From the Biographical Notices of Graduates of Yale College, by Franklin Bowditch Dexter, LITT.D., supplement to the Obituary Record, New Haven, 1913, the following: "Joseph Whiting was born in Milford, CT, on 31 Jul 1800, the son of Captain Joseph and Anne (Gunn) Whiting. He studied theology while teaching in New London, and was licensed to preach by the New London Association of Ministers in 1826. In the summer of 1827, he began to supply the Congregational Church in Cheshire, and was called to the pastorate on 29 Aug. On Oct 24, he was ordained and installed as pastor, and he remained there until his dismission, on account of inadequate support, on 29 Aug 1836. He soon after went to OH, and lived for several years in Cleveland, preaching occasionally. In 1840 he became Principal of a branch of the state University of Michigan, located at Niles; whence he was transferred in the summer of 1841 to the Professorship of Ancient Languages in the mother university in Ann Arbor, being one of the first two officers to begin regular instruction there. He died in Ann Arbor on 20 Jul 1845, just before the graduation of the first class, at the age of 45. He married, on 14 May 1828, Harriet Lewis, eldest child of Judge William P. Cleaveland (Yale, 1793), of New London, by his second wife, Abby Richards. She died in Spencerport, NY, 27 Apr 1877, in her 71st year. Their children were two daughters and two sons.
The above is courtesy of Dick Miller email@example.com
|At left is a copy of the Record of Baptisms by Joseph Whiting 1827-1828 Cheshire Congregational Church 1724-1917 Reel #98 Vol. VI p. 17||
History of the University of Michigan pg 33
"At last the murmurings at their delay, which began to be heard in the state, appear to have caused the Regents to hasten the time for opening the University doors. At all events, on July 22, 1841, they took steps to open them the ensuing fall. In August the requirements for admission to the Freshman class were published, and in September the work began. Two Professors had been appointed, Rev. George P. Williams to the Chair of Mathematics and Natural Philosophy, and Rev. Joseph Whiting to the Chair of Languages. Professor Williams had been Principal of the Pontiac Branch, and Professor Whiting of the Niles branch. Their salaries were fixed at $500 annually and a house on the Campus rent free. Only a Freshman class was organized, and this consisted at the first, not of thirty students as the Regents had at one time anticipated, but of six students. Such was the modest beginning."

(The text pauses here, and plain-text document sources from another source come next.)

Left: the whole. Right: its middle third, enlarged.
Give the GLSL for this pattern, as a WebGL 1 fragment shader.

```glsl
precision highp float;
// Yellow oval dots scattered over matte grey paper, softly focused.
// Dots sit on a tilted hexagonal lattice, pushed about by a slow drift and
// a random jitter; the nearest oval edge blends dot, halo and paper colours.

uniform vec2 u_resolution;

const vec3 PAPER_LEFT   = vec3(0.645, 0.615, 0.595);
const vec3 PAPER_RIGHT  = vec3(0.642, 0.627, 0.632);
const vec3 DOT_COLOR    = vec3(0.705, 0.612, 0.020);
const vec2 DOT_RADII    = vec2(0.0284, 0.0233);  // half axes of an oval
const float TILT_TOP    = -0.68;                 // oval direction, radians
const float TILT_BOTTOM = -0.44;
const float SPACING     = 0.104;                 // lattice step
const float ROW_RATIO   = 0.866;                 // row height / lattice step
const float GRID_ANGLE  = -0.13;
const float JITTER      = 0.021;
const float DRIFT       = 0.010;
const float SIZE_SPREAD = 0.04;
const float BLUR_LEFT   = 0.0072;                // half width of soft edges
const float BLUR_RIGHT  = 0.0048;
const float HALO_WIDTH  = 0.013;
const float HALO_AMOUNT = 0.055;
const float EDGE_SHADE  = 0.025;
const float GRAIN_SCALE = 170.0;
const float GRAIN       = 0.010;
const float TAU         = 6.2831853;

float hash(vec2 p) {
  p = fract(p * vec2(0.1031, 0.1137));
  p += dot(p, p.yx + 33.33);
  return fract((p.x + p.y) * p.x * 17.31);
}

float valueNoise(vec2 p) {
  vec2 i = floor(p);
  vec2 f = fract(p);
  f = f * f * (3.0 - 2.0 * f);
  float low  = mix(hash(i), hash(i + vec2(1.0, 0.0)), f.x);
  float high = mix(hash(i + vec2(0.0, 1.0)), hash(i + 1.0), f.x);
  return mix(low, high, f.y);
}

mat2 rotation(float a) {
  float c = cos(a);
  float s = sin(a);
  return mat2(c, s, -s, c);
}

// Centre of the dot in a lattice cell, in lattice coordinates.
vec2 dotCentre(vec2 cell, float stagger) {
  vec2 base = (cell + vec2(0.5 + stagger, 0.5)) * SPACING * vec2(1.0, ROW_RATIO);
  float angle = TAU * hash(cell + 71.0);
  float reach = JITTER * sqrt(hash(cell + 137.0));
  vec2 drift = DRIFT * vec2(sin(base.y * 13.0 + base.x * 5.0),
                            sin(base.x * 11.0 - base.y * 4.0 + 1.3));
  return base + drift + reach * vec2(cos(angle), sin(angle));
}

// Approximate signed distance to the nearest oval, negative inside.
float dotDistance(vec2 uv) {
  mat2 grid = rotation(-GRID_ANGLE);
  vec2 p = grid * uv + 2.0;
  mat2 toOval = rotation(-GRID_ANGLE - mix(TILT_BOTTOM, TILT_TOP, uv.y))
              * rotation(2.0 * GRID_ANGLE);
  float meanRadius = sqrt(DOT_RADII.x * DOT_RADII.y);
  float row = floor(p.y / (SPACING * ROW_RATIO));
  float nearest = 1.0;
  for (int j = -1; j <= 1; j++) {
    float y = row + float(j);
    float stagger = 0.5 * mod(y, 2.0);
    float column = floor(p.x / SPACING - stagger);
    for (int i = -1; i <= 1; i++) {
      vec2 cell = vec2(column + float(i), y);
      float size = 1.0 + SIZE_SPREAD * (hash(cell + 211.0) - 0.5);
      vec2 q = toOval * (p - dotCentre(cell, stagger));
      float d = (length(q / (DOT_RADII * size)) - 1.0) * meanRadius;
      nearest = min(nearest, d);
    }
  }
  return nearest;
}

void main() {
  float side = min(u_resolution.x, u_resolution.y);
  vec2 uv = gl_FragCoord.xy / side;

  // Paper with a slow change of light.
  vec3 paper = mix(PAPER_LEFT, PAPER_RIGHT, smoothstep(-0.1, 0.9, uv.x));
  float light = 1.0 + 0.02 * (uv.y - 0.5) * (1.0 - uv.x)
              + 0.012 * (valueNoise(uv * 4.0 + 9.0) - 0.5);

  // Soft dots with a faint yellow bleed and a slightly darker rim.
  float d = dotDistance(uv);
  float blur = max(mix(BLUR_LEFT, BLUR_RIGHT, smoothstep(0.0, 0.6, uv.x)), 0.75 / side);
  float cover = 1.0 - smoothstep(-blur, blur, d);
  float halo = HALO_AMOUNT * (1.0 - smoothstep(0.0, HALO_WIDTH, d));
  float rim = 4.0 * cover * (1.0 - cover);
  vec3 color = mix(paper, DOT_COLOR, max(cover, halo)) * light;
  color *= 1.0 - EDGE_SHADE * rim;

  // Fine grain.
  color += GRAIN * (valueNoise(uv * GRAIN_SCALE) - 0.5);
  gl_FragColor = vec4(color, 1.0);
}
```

On September 25, 1841, instruction began at the University of Michigan with
seven students in classes taught by two professors: the Reverend George P.
Williams for mathematics and science, and the Reverend Joseph Whiting for Greek
and Latin. The students were very young. George Pray one of those students wrote
a memoir. Of his 20 or so classmates, the ages of only 12 are known: of these,
three were 13 or 14 years old: five, including Pray, were 16, and three were 17
or 18 in 1841.
In the afternoon there was still another recitation or class lecture, and perhaps another lecture on weekday evenings as well. On Saturdays, Pray attended morning assembly, a time when students and faculty came together almost informally. Students used the Saturday assemblies to read or recite humorous pieces, which may have prompted Prof. Joseph Whiting trying to make them into gentlemen as well as scholars to condemn "loud laughing" as "an indication of a vacant mind."
Joseph Whiting died four years later at the age of 45. His widow must have stayed on in the faculty housing for a short time and their oldest son, William Pitt Cleaveland Whiting, was a student at the University of Michigan from 18844-1848. By 1850 the widow and daughters had moved back to Buffalo.
|Ordination in Connecticut Courant Nov 5, 1827|